ABOUT THIS EXERCISE:
Check every line of the entries below for the word "count", and copy the ones that have it.

GIVEN RECORDS:

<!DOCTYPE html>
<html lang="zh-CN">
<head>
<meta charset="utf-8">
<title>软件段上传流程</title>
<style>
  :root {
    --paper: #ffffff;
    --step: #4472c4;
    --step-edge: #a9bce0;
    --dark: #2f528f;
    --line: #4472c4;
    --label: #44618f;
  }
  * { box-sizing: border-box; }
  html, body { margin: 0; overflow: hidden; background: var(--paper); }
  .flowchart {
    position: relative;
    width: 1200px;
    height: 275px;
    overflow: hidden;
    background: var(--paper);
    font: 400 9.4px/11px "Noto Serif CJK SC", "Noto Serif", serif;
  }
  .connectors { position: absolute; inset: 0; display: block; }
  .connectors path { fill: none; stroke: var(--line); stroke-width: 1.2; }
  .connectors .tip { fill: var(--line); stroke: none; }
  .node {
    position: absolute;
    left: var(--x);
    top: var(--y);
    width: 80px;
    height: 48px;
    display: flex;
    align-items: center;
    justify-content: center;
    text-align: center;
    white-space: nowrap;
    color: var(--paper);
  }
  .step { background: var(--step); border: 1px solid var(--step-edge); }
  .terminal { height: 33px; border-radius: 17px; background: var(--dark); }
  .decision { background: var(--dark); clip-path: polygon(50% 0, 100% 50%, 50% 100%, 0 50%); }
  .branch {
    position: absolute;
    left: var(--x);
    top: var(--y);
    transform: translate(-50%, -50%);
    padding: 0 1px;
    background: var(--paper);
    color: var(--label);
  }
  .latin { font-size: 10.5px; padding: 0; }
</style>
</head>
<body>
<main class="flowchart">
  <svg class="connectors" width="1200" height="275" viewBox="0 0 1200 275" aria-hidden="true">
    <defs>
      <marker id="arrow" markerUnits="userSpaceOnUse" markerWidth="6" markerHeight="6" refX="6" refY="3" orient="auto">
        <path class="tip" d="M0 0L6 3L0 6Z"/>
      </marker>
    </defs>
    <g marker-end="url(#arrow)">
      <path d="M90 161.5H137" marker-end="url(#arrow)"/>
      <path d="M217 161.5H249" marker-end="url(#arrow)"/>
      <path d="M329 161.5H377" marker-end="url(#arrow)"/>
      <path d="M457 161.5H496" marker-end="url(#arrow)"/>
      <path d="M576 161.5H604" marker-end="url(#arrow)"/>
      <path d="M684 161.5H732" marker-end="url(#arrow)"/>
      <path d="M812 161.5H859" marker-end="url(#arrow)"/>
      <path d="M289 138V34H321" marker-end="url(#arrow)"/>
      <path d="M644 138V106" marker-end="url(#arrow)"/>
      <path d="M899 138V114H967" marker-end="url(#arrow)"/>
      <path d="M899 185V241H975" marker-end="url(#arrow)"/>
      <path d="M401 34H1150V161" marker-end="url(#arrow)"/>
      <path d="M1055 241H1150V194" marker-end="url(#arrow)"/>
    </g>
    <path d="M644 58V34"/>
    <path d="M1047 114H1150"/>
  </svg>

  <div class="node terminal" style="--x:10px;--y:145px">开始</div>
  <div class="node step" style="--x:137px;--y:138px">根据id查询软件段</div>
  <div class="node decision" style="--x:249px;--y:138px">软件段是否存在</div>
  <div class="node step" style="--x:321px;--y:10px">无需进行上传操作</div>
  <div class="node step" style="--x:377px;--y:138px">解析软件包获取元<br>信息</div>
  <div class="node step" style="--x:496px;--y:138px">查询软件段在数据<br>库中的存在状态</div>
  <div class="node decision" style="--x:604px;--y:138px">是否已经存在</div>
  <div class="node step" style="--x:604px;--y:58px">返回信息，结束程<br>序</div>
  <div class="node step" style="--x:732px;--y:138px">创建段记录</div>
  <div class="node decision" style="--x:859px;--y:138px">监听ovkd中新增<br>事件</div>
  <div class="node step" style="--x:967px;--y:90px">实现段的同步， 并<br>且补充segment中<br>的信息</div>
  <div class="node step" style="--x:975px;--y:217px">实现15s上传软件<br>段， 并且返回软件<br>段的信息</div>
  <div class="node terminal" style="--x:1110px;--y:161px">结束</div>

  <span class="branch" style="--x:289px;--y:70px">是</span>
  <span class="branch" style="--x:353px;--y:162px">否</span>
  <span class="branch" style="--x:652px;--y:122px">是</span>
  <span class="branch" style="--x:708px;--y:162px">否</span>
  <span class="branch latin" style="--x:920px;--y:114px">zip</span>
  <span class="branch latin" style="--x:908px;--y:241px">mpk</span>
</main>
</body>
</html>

...

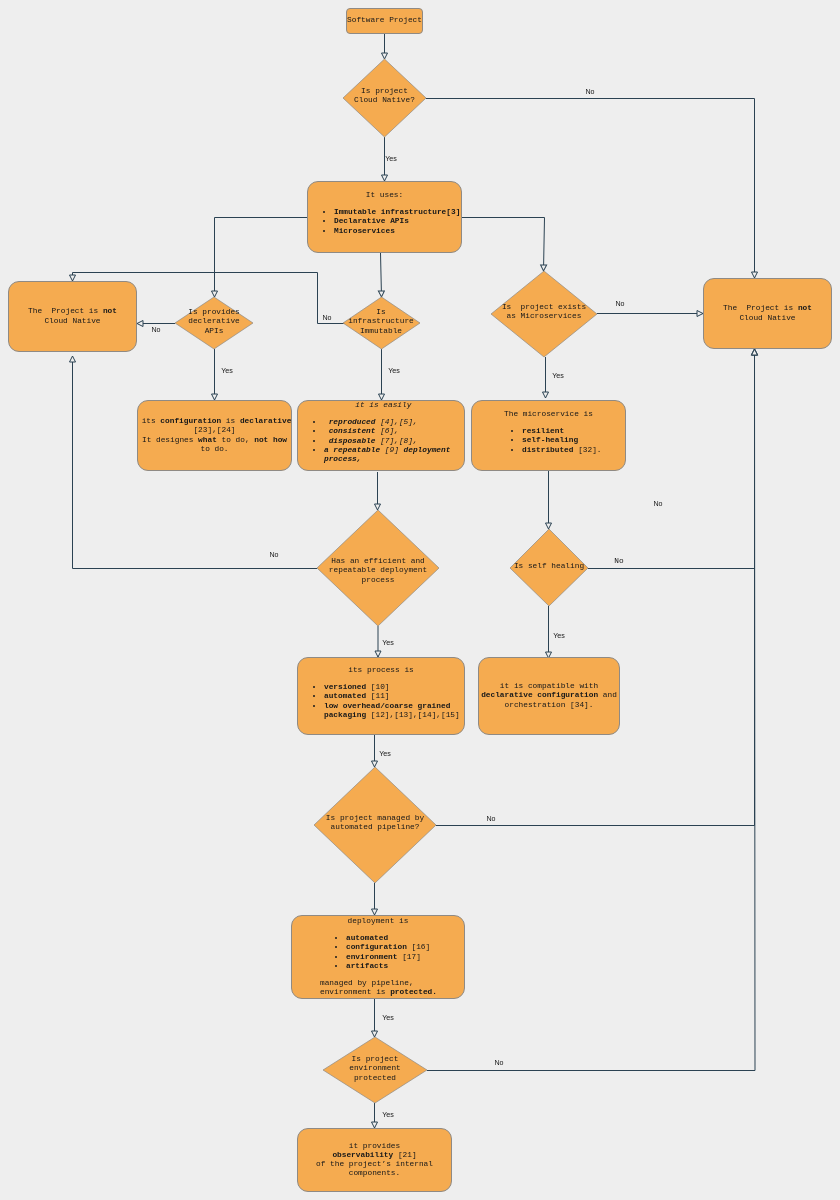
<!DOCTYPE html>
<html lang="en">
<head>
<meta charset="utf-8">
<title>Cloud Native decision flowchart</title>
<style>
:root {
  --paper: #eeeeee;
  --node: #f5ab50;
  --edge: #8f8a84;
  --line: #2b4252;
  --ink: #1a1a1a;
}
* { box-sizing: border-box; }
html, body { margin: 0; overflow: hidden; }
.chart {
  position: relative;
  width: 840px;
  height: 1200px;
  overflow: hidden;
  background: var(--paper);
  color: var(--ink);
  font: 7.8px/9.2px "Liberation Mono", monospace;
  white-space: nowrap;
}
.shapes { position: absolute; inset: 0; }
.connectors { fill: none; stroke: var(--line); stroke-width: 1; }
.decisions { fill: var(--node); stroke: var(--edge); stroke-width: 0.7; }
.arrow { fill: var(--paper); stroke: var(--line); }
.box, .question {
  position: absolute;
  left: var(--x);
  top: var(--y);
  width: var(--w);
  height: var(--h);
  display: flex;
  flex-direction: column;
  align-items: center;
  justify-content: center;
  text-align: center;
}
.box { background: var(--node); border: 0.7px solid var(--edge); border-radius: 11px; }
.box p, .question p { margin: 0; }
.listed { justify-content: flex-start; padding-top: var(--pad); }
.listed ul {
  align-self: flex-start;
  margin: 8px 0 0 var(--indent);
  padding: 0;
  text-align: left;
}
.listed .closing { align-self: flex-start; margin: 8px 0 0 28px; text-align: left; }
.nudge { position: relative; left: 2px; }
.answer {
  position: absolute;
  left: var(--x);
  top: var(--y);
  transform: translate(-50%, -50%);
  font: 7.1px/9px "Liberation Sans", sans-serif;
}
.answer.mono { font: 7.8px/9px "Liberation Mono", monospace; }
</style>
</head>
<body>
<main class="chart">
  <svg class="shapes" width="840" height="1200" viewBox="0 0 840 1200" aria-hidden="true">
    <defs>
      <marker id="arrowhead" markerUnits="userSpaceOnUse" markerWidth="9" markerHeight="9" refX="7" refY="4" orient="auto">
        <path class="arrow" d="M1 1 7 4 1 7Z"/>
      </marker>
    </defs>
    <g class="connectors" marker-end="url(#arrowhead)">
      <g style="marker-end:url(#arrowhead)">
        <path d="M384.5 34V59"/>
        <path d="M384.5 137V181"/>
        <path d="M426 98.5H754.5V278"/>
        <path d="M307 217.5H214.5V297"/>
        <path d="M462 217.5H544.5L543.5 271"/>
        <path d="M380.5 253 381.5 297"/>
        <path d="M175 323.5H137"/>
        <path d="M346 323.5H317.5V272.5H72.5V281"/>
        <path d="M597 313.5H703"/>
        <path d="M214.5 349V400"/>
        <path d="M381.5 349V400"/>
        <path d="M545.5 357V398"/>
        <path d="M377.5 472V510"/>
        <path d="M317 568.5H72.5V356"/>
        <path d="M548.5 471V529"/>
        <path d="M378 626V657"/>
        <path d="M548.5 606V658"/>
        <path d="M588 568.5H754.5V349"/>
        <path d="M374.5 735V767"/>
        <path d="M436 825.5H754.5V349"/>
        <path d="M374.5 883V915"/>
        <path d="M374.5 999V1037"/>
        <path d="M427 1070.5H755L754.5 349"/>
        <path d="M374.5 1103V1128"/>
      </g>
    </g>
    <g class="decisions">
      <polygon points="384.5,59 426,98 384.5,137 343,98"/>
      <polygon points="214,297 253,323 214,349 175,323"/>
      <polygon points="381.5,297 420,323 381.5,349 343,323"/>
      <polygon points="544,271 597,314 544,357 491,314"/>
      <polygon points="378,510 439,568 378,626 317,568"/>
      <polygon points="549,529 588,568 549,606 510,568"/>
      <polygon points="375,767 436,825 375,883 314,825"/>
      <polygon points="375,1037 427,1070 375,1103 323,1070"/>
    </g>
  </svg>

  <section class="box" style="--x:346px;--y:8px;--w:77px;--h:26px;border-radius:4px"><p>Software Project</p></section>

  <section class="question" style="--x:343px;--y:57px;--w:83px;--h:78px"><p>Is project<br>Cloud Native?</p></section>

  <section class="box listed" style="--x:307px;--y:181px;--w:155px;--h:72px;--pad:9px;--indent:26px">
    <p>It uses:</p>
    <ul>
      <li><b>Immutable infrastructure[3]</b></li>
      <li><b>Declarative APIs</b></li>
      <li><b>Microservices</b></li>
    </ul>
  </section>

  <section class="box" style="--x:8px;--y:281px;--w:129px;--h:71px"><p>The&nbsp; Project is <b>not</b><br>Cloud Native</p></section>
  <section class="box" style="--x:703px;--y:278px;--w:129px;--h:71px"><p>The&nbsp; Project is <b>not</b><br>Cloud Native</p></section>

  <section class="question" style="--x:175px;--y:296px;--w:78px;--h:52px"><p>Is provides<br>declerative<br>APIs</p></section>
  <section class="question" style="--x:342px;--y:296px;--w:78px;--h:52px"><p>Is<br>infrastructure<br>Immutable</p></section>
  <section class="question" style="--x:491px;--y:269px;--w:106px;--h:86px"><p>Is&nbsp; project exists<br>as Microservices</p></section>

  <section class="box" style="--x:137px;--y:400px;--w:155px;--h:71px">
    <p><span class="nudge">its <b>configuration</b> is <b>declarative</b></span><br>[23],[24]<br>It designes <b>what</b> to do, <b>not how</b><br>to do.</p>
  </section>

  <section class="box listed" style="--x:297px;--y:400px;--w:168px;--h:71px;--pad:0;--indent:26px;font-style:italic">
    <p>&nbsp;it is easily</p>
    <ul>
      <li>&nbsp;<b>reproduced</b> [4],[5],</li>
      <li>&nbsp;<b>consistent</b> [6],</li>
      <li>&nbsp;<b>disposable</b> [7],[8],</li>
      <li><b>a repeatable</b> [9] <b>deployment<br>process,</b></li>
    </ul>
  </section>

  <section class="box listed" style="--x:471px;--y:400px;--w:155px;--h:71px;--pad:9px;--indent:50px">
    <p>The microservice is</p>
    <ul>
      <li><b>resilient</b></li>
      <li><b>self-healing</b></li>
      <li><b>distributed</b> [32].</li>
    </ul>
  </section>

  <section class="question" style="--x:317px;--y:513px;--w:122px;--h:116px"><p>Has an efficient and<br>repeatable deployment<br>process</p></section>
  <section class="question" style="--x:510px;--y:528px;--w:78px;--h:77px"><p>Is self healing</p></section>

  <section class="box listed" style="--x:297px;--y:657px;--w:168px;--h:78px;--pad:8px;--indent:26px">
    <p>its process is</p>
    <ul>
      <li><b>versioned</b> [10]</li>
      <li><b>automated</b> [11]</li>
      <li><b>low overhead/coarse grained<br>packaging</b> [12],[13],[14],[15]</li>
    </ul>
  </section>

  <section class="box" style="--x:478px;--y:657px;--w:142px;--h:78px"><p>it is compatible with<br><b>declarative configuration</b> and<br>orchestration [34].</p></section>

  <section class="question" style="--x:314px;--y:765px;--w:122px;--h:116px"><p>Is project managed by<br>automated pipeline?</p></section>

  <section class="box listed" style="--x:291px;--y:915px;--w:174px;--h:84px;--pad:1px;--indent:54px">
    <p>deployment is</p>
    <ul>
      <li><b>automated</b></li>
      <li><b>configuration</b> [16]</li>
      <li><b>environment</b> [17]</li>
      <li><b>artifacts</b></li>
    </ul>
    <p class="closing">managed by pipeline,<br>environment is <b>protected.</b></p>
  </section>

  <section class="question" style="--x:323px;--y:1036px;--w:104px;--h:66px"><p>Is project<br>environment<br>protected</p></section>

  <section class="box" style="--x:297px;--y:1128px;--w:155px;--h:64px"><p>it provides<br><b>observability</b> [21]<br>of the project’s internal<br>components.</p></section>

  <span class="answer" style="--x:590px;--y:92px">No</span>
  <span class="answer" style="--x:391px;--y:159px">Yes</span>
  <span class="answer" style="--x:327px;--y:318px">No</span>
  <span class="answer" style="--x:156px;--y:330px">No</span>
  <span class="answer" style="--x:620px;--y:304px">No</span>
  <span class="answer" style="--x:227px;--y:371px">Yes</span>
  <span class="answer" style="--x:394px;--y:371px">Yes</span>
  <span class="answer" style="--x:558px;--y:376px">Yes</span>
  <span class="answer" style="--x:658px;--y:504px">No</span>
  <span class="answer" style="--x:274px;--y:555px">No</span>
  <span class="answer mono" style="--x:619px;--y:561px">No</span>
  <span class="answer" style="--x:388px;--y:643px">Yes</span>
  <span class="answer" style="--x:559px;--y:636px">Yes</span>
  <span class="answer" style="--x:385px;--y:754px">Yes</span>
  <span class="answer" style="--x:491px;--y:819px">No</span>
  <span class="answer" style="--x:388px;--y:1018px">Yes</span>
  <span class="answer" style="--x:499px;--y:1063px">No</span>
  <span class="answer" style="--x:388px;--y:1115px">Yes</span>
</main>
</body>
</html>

---

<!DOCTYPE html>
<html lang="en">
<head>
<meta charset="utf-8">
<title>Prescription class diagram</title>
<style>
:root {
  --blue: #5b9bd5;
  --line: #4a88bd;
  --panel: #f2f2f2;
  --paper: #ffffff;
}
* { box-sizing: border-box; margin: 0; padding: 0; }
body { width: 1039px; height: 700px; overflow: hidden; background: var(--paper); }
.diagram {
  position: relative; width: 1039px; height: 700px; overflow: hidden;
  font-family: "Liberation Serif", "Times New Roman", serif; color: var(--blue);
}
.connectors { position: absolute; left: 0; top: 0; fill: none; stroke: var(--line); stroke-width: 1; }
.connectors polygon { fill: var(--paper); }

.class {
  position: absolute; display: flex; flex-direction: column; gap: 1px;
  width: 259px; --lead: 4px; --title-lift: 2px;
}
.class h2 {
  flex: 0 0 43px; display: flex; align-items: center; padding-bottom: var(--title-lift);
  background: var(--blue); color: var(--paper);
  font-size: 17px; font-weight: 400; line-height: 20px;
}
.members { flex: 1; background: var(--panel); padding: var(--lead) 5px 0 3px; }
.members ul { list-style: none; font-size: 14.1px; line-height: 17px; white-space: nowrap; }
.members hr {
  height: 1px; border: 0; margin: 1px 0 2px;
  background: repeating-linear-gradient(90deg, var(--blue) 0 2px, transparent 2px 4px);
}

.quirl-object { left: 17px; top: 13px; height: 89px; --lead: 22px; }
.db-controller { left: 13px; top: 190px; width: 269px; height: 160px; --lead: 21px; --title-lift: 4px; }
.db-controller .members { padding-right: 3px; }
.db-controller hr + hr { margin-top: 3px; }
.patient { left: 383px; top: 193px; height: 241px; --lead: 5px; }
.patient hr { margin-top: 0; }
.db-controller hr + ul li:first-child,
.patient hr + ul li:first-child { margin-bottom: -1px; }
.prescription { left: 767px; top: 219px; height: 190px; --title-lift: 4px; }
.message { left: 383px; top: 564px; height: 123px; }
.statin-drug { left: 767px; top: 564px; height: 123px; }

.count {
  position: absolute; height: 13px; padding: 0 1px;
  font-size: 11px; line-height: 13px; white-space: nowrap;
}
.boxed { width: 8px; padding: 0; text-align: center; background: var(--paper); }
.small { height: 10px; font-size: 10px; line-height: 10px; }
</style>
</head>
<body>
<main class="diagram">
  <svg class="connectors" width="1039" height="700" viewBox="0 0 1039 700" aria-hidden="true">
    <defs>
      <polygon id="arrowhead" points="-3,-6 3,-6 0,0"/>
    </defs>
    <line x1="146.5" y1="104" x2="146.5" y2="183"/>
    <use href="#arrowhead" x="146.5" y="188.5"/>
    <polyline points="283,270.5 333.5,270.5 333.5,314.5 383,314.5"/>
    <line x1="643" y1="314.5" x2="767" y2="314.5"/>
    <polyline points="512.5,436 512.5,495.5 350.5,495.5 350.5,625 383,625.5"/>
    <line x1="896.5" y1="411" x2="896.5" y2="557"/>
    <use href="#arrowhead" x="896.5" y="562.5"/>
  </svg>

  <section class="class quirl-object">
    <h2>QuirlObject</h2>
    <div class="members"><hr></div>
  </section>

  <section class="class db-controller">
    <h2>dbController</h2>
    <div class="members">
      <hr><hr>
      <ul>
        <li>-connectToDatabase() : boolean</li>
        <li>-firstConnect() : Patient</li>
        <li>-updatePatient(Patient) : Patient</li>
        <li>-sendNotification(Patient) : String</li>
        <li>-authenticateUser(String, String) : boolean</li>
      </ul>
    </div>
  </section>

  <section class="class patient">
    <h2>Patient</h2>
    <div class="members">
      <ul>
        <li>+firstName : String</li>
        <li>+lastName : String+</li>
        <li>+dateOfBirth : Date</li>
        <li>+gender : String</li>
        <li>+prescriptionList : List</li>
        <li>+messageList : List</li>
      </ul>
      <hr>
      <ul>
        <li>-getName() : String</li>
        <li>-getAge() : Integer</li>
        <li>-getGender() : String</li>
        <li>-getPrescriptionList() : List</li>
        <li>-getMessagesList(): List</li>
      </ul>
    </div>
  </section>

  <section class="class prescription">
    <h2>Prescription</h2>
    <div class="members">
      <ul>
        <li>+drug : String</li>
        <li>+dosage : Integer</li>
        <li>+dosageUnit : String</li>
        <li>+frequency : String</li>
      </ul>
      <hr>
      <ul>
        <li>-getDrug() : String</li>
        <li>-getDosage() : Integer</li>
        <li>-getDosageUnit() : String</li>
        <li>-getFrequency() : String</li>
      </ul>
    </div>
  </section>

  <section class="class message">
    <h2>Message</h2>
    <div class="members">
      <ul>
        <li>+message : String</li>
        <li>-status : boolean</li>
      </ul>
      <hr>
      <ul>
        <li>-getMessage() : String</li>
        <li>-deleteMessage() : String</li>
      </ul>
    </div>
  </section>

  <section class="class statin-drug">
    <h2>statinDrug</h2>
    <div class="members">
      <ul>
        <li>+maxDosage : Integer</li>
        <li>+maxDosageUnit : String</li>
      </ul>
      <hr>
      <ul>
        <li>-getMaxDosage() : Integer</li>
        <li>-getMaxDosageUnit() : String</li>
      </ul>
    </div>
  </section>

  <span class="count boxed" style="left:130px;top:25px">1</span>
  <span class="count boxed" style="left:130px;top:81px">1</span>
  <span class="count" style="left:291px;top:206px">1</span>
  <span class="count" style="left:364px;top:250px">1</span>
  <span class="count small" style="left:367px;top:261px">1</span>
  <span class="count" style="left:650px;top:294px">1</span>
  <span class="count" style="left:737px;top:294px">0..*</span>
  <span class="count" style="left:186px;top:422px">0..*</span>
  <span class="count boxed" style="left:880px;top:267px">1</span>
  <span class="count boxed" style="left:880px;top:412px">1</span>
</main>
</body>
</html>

TASK RESULT:
.count {
  <span class="count boxed" style="left:130px;top:25px">1</span>
  <span class="count boxed" style="left:130px;top:81px">1</span>
  <span class="count" style="left:291px;top:206px">1</span>
  <span class="count" style="left:364px;top:250px">1</span>
  <span class="count small" style="left:367px;top:261px">1</span>
  <span class="count" style="left:650px;top:294px">1</span>
  <span class="count" style="left:737px;top:294px">0..*</span>
  <span class="count" style="left:186px;top:422px">0..*</span>
  <span class="count boxed" style="left:880px;top:267px">1</span>
  <span class="count boxed" style="left:880px;top:412px">1</span>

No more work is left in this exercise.